First, let me preface that this is a book about chastity aimed especially at twenty-something women who have previously fallen for the "casual sex" dating game. In other words, this isn't one to hand to your young teenage daughter unsupervised.
If you want to receive the love for which you hunger, the first step is to admit to yourself that you have that hunger, with everything it entails - weakness, vulnerability, the feeling of an empty space inside. To tell yourself simply, "I'll be happy once I have a boyfriend," is to deny the depth and seriousness of your longing. It turns the hunger into a superficial desire for flesh and blood when what we really want is someone to share divine love with us - to be for us God with skin on. (pg. 28)
With grace, good humor and a surprisingly upbeat style, Dawn, a 30-something New York journalist, shares the story of her conversion to chastity and her vision of the liberating power of the faith.
I spent many years of my life being single. I have nothing to show for it except the ability to toss my hair fetchingly and a mental catalog of a thousand banal things to say to fill the awkward, unbearably lonely moments between having sex and putting my clothes back on. You never see those moments in TV or movies, because they strike to the heart of the black hole that casual sex can never fill. (pg. 25)
She presents a compelling (and quite readable) account of the shortcomings of modern dating and the fulfilment to be found in a chaste lifestyle.
The idea of love as a presence and not a passion is tantalizingly similar to the definition of faith given to us in Hebrews: "the substance of things hoped for, the evidence of things not seen". It gives love a tangibility and a certainty that we normally do not feel in everyday life, save for the moments when we contemplate those dearest to us. More than that, love as a presence suggests something that's inescapable, without form - something that could conceivably fill everything. (pg. 90)
So what if you're not a woman in your 20s and you have lived chastely? Is this book for anyone other than this particular category?
I would say yes and for very particular reasons. Whether you're interested in better understanding those who fall into traps of modern culture (in order to help them) or you want to pass good attitudes about sex and marriage on to your children, this book is a great read.
First of all, naturally, she's "been there" - she offers amazing insights into the insecure and often depressing world of the "modern" single woman. Her answers aren't preachy, they draw from her experience and her faith in a loving and gentle way.

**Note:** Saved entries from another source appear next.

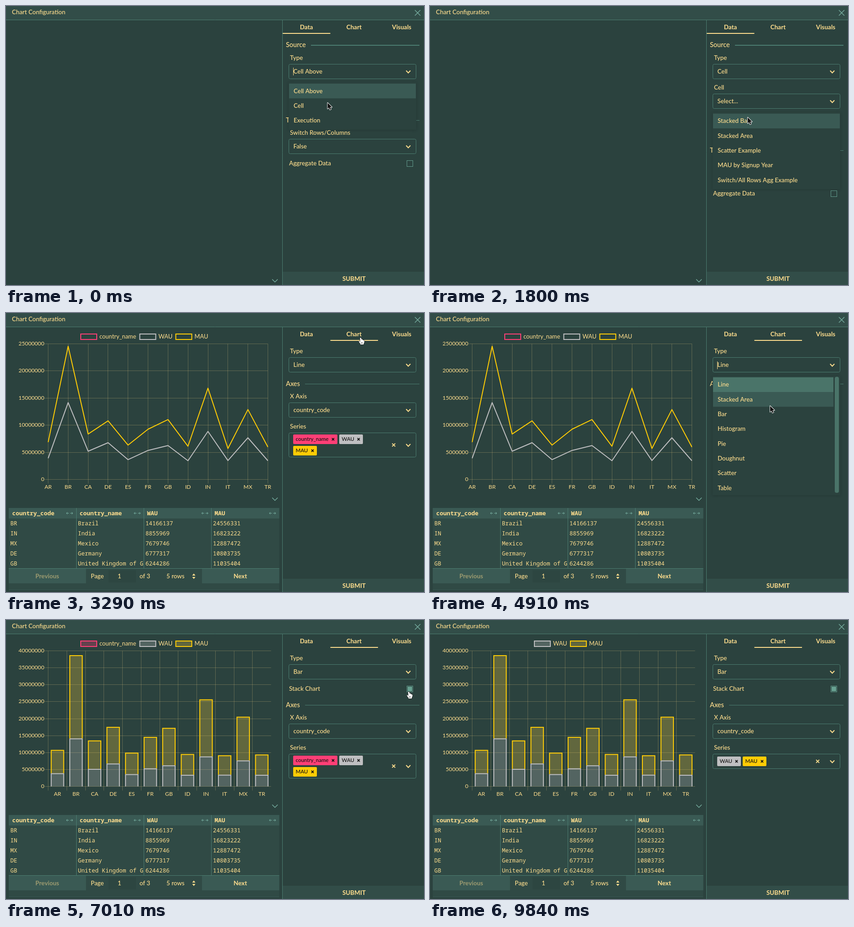
Recreate the animation shown at these times as an HTML page with a canvas. Size 917 px wide and 611 px high, loop 9.94 s.

```html
<!DOCTYPE html>
<html lang="en">
<head>
<meta charset="utf-8">
<title>Chart Configuration</title>
<style>
html, body { margin: 0; width: 100%; height: 100%; overflow: hidden; background: #2b423e; }
canvas { display: block; }
</style>
</head>
<body>
<canvas id="stage" width="917" height="611"></canvas>
<script>
const g = document.getElementById('stage').getContext('2d');
const LOOP = 9940;
const C = {
  bg: '#2b423e', bar: '#324d48', hover: '#3a5a54', selected: '#4a7469', line: '#4c7d71',
  icon: '#76ad9f', text: '#ffde8e', panel: '#304a45', grid: 'rgba(255,218,135,.26)'
};
const SANS = 'Lato, "Open Sans", sans-serif';
const MONO = '"Noto Sans Mono", "DejaVu Sans Mono", monospace';
const UI = '500 13.4px ' + SANS, BOLD = 'bold 13.5px ' + SANS, HEAD = '500 14.5px ' + SANS;
const LEGEND = '12.9px ' + SANS, TICK = '12.2px ' + SANS, TAG = '500 11.5px ' + SANS;

const SERIES = [
  { name: 'country_name', rgb: '255,63,118', fill: 'rgba(255,63,118,.27)', width: 97 },
  { name: 'WAU', rgb: '191,191,193', fill: 'rgba(191,191,193,.27)', width: 52 },
  { name: 'MAU', rgb: '255,204,5', fill: 'rgba(250,208,62,.26)', width: 52 }
];
const CODES = 'AR BR CA DE ES FR GB ID IN IT MX TR'.split(' ');
const WAU = [3.9, 14.166, 5.2, 6.777, 3.65, 5.35, 6.244, 3.45, 8.856, 3.48, 7.68, 3.45];
const MAU = [6.87, 24.556, 8.37, 10.804, 6.33, 9.26, 11.035, 6.12, 16.823, 5.7, 12.887, 5.97];
const ROWS = [
  ['BR', 'Brazil', '14166137', '24556331'],
  ['IN', 'India', '8855969', '16823222'],
  ['MX', 'Mexico', '7679746', '12887472'],
  ['DE', 'Germany', '6777317', '10803735'],
  ['GB', 'United Kingdom of G', '6244286', '11035404']
];
const TYPES = ['Cell Above', 'Cell', 'Execution'];
const CELLS = ['Stacked Bar', 'Stacked Area', 'Scatter Example', 'MAU by Signup Year', 'Switch/All Rows Agg Example'];
const CHARTS = ['Line', 'Stacked Area', 'Bar', 'Histogram', 'Pie', 'Doughnut', 'Scatter', 'Table'];

function rect(x, y, w, h, color) {
  g.fillStyle = color;
  g.fillRect(x, y, w, h);
}
function path(points, color, width = 1) {
  g.beginPath();
  for (let i = 0; i < points.length; i += 2) g.lineTo(points[i], points[i + 1]);
  g.strokeStyle = color;
  g.lineWidth = width;
  g.stroke();
}
function box(x, y, w, h, color, r = 3) {
  g.beginPath();
  g.roundRect(x, y, w, h, r);
  g.strokeStyle = color;
  g.lineWidth = 1;
  g.stroke();
}
// y is the vertical centre of the capitals
function text(s, x, y, font = UI, color = C.text, align = 'left') {
  g.font = font;
  g.fillStyle = color;
  g.textAlign = align;
  g.fillText(s, x, y + 4.7);
}
const chevron = (x, y, w, h, color, width) => path([x - w, y - h, x, y + h, x + w, y - h], color, width);
function cross(x, y, r, color, width) {
  path([x - r, y - r, x + r, y + r], color, width);
  path([x - r, y + r, x + r, y - r], color, width);
}

function section(title, y, lineX, width = 1) {
  text(title, 614, y, HEAD);
  path([lineX, y + .5, 907, y + .5], C.line, width);
}
function control(y, h = 32) {
  box(620.5, y + .5, 279, h, C.line);
  chevron(882.5, y + h / 2 + 1, 4.7, 2.5, C.text, 2);
}
function select(label, value, y) {
  text(label, 623, y - 13.5);
  control(y);
  text(value, 630.5, y + 16);
}
const caret = y => rect(630, y, 1, 17, C.text);
function checkbox(label, y, checked) {
  text(label, 621, y);
  if (checked) rect(881, y - 4, 10, 10, '#68a292');
  g.strokeStyle = '#619a8b';
  g.lineWidth = 1;
  g.strokeRect(879.5, y - 5.5, 13, 13);
}
function menu(items, top, focus, chosen, scroll) {
  const row = 32.3, h = items.length * row + (scroll ? 0 : 4), w = scroll ? 264 : 278;
  g.save();
  g.shadowColor = 'rgba(0,0,0,.16)';
  g.shadowBlur = 6;
  g.shadowOffsetY = 1;
  rect(620, top - 3, 280, h + 3, C.bg);
  g.restore();
  items.forEach((item, i) => {
    const y = top + i * row;
    if (i === focus) rect(621, y, w, row, C.hover);
    else if (i === chosen) rect(621, y, w, row, C.selected);
    text(item, 631, y + 16);
  });
  if (scroll) {
    g.fillStyle = C.selected;
    g.beginPath();
    g.roundRect(888, top - 1, 9, 254, 4);
    g.fill();
  }
}
const rowAt = (y, top) => Math.max(0, Math.floor((y - top) / 32.3));

function frame(tab, tableOpen) {
  rect(0, 0, 917, 611, C.bg);
  rect(0, 0, 917, 30, C.bar);
  path([0, 30.5, 917, 30.5], C.line);
  path([606.5, 30, 606.5, 611], C.line);
  text('Chart Configuration', 13, 13.5);
  cross(903, 15, 6, C.icon, 1.4);
  ['Data', 'Chart', 'Visuals'].forEach((s, i) => text(s, 659 + i * 104.5, 46.5, BOLD, C.text, 'center'));
  rect(607 + tab * 104.6, 59, 104.5, 2, C.text);
  rect(607, 582, 310, 29, C.bar);
  text('SUBMIT', 763.5, 597, BOLD, C.text, 'center');
  chevron(590, tableOpen ? 407.5 : 601.5, 6, 3, C.icon, 1.5);
}

function dataTab(t, mouse) {
  const open = t < 600, shift = open ? 0 : 65.5;
  section('Source', 85.5, 669, 2);
  select('Type', open ? 'Cell Above' : 'Cell', 127);
  if (!open) select('Cell', t < 2250 ? 'Select...' : 'Stacked Bar', 192);
  section('Transform', Math.round(250 + shift), 691);
  select('Switch Rows/Columns', 'False', Math.round(290.5 + shift));
  checkbox('Aggregate Data', Math.round(344 + shift), false);
  if (open) {
    menu(TYPES, 170, t < 150 ? 0 : 1, 0);
    if (t < 150) caret(135);
  } else if (t >= 1350 && t < 2250) {
    menu(CELLS, 235.7, rowAt(mouse.y, 235.7));
  }
}

function tags(list, y) {
  let x = 630;
  for (const s of list) {
    if (x + s.width > 800) { x = 630; y += 25; }
    g.fillStyle = `rgb(${s.rgb})`;
    g.beginPath();
    g.roundRect(x, y, s.width, 21, 2);
    g.fill();
    text(s.name, x + 5.5, y + 9.7, TAG, '#111');
    cross(x + s.width - 9.5, y + 10.5, 2.6, '#111', 1.7);
    x += s.width + 4;
  }
}
function chartTab(t, mouse, list) {
  const bar = t >= 5510, dy = bar ? 31.5 : 0;
  const all = list.length === 3;
  select('Type', bar ? 'Bar' : 'Line', 97);
  if (bar) checkbox('Stack Chart', 150, t >= 7010);
  section('Axes', Math.floor(155 + dy), 656);
  select('X Axis', 'country_code', Math.floor(196 + dy));
  text('Series', 623, 248 + dy);
  const top = Math.floor(262 + dy), h = all ? 53 : 32;
  control(top, h);
  cross(850.5, top + h / 2 + .5, 3.4, C.text, 2);
  tags(list, top + (all ? 4 : 6));
  if (!all && Math.floor((t - 8500) / 445) % 2 === 0) rect(742, 301, 1, 17, C.text);
  if (t >= 4020 && !bar) {
    menu(CHARTS, 140.7, rowAt(mouse.y, 140.7), 0, true);
    if (Math.floor((t - 4320) / 445) & 1) caret(106);
  }
}

function legend(list, filled) {
  let x = list.length === 3 ? 164 : 229;
  for (const s of list) {
    if (filled) rect(x, 46, 35, 12, s.fill);
    g.strokeStyle = `rgb(${s.rgb})`;
    g.lineWidth = 2;
    g.strokeRect(x, 46, 35, 12);
    text(s.name, x + 41, 51.5, LEGEND);
    x += s.name === 'WAU' ? 79 : 129.5;
  }
}
function barShape(x, y, w, h, s) {
  rect(x, y, w, h, s.fill);
  path([x + 1, y + h, x + 1, y + 1, x + w - 1, y + 1, x + w - 1, y + h], `rgb(${s.rgb})`, 2);
}
function chart(t, list) {
  const bars = t >= 5510, stacked = t >= 7010;
  const max = stacked ? 40 : 25, left = 92.5, top = 67.5, base = 364.5;
  const right = bars ? 581.5 : 574.5;
  const step = (right - left) / (bars ? 12 : 11);
  const scale = (base - top) / max;
  legend(list, bars);
  for (let v = 0; v <= max; v += 5) {
    const y = Math.round(base - v * scale - .5) + .5;
    path([85, y, right, y], C.grid);
    text(v ? v + '000000' : '0', 84, y - 1, TICK, C.text, 'right');
  }
  CODES.forEach((s, i) => {
    const x = left + i * step, line = Math.round(x - .5) + .5;
    path([line, top, line, 373.5], C.grid);
    text(s, x + (bars ? step / 2 : 0), 380, TICK, C.text, 'center');
  });
  if (!bars) {
    g.lineJoin = 'round';
    [WAU, MAU].forEach((data, k) =>
      path(data.flatMap((v, i) => [left + i * step, base - v * scale]), `rgb(${SERIES[k + 1].rgb})`, 2));
    g.lineJoin = 'miter';
    return;
  }
  const slot = stacked ? step * .8 : step * .8 / 3, w = slot * .9;
  CODES.forEach((_, i) => {
    const x = left + (i + .5) * step - w / 2;
    const a = WAU[i] * scale, b = MAU[i] * scale;
    barShape(x, base - a, w, a, SERIES[1]);
    if (stacked) barShape(x, base - a - b, w, b, SERIES[2]);
    else barShape(x + slot, base - b, w, b, SERIES[2]);
  });
}

function resizeIcon(x, y) {
  for (const d of [-1, 1]) {
    path([x + d * 1.5, y, x + d * 7, y], C.icon);
    path([x + d * 4.5, y - 2.5, x + d * 7, y, x + d * 4.5, y + 2.5], C.icon);
  }
}
function table() {
  rect(6, 427, 593.5, 179, C.panel);
  rect(6, 427, 593.5, 23, C.hover);
  ['country_code', 'country_name', 'WAU', 'MAU'].forEach((s, i) => {
    text(s, 13.5 + i * 148, 438, 'bold 12.9px ' + MONO);
    resizeIcon(139.5 + i * 148.4, 438.5);
    if (i) path([6.5 + i * 148, 427, 6.5 + i * 148, 559], C.line);
  });
  ROWS.forEach((row, r) => row.forEach((s, i) =>
    text(s, 9.5 + i * 148.2, 460.7 + r * 21.8, '12.6px ' + MONO)));
  path([6, 559.5, 599.5, 559.5], C.line);
  rect(6, 560, 169.5, 32, C.hover);
  rect(430, 560, 169.5, 32, C.hover);
  rect(225, 563, 60, 27, '#2d4641');
  path([6, 606.5, 599.5, 606.5], C.hover);
  text('Previous', 90.5, 576, BOLD, 'rgba(255,222,142,.5)', 'center');
  text('Page', 186, 576);
  text('1', 249, 576, UI, C.text, 'center');
  text('of 3', 293, 576);
  text('5 rows', 352, 576);
  for (const d of [-1, 1]) {
    g.beginPath();
    g.moveTo(408.5, 576.5 + d * 1.5);
    g.lineTo(415.5, 576.5 + d * 1.5);
    g.lineTo(412, 576.5 + d * 6);
    g.fillStyle = C.text;
    g.fill();
  }
  text('Next', 514, 576, BOLD, C.text, 'center');
}

// start, end, target x, target y; the pointer is sampled about every 148 ms
const MOVES = [
  [1350, 1800, 697, 244], [2250, 2840, 778, 54], [3440, 3730, 755, 110],
  [4020, 4470, 751, 160], [4770, 5210, 744.5, 218], [5660, 6260, 883.5, 157],
  [7460, 7900, 717, 304], [8800, 9100, 800, 587]
];
const HOT = [[607, 31, 917, 61], [878, 143, 894, 159], [709, 297, 727, 318], [607, 582, 917, 611]];

function pointer(t) {
  let x = 705.5, y = 212;
  for (const [from, to, tx, ty] of MOVES) {
    if (t < from) break;
    const n = Math.round((to - from) / 148) + 1;
    const k = Math.floor((t - from) / (to - from) * (n - 1) + .06) + 1;
    const p = 1 - (1 - Math.min(1, k / n)) ** 2;
    x += (tx - x) * p;
    y += (ty - y) * p;
  }
  return { x, y };
}
const ARROW = new Path2D('M0 0V13.2L3 10.4L5.2 15.3L7.6 14.2L5.4 9.5H9.6Z');
const HAND = new Path2D('M-1.4 1Q0-.8 1.3 1L1.7 5Q3-.0 4.4 5.6Q5.6 4 6.6 6.4Q8 5.4 8.3 7.6Q8.4 11 6.6 13.2V15H-.6V13.6Q-2.6 11.4-4 8.6Q-4.4 7-2.6 7.4L-.8 9Z');
function drawPointer({ x, y }) {
  const hand = HOT.some(([a, b, c, d]) => x >= a && x <= c && y >= b && y <= d);
  const shape = hand ? HAND : ARROW;
  g.save();
  g.translate(x, y);
  g.lineJoin = 'round';
  g.lineWidth = hand ? 1.1 : 1.8;
  g.strokeStyle = hand ? '#111' : '#fff';
  g.fillStyle = hand ? '#fff' : '#111';
  g.stroke(shape);
  g.fill(shape);
  if (hand) {
    path([1.2, 10, 1.2, 13], '#111', .8);
    path([3.6, 10, 3.6, 13], '#111', .8);
  }
  g.restore();
}

function draw(t) {
  const mouse = pointer(t), loaded = t >= 2250, tab = t >= 3290 ? 1 : 0;
  const list = t < 8500 ? SERIES : SERIES.slice(1);
  frame(tab, loaded);
  if (loaded) {
    chart(t, list);
    table();
  }
  if (tab) chartTab(t, mouse, list);
  else dataTab(t, mouse);
  if (t < 9390) drawPointer(mouse);
}

const start = performance.now();
function tick() {
  draw((performance.now() - start) % LOOP);
  requestAnimationFrame(tick);
}
tick();
</script>
</body>
</html>
```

Taking my complaint very seriously, Mom advised me to read up on what Christians call spiritual warfare - especially Paul's words in 2 Corinthians, where he distinguishes between physical enemies and spiritual enemies: "For though we walk in the flesh, we do not war according to the flesh. For the weapons of our warfare are not carnal but mighty in God for pulling down strongholds, casting down arguments and every high thing exalts itself against the knowledge of God, bringing every thought into captivity to the obedience of Christ."
Bringing every thought into captivity means being the master of one's thoughts and passions instead of being mastered by them. It made sense to me; that was what I needed to do. If Paul knew what he was talking about, then I needed help - because I was locked, however unwillingly, in a spiritual battle. (pgs. 171-172)
The other piece, though, is that she goes way beyond arguing against this unhealthy lifestyle and a sense of opposing what is wrong. She opens up a complete vision of what is good and how to go about living "the good" in the modern world.
Instead of passive resignation, one must commit to active resolution: the determination to never miss an opportunity to share His grace with others.
This is something that can be done every minute of every day. God's grace may be found in every experience, whether it's a happy or painful one. We discover His grace by stepping out in faith - realizing our dependence on the Lord, and allowing ourselves to risk disappointment, so that we might be open to every blessing He has in store for us. (pg. 195)
Though this isn't for young teens, there's so much good in it, that I plan on sharing it with my daughters some day. Perhaps we'll read it together before they go off to college.
If your light shines through everything you do, from the greatest thing to the smallest, then it will be impossible for anyone to miss it. This is why the self-advertisement encouraged by the singles industry is counterproductive. When you focus the spotlight on yourself, no one can see how beautifully your light illuminates those around you.
It took me years to learn that lesson. (pg. 108)
Available from your local bookstore.
W Publishing Group, 212 pages, softcover, copyight 2006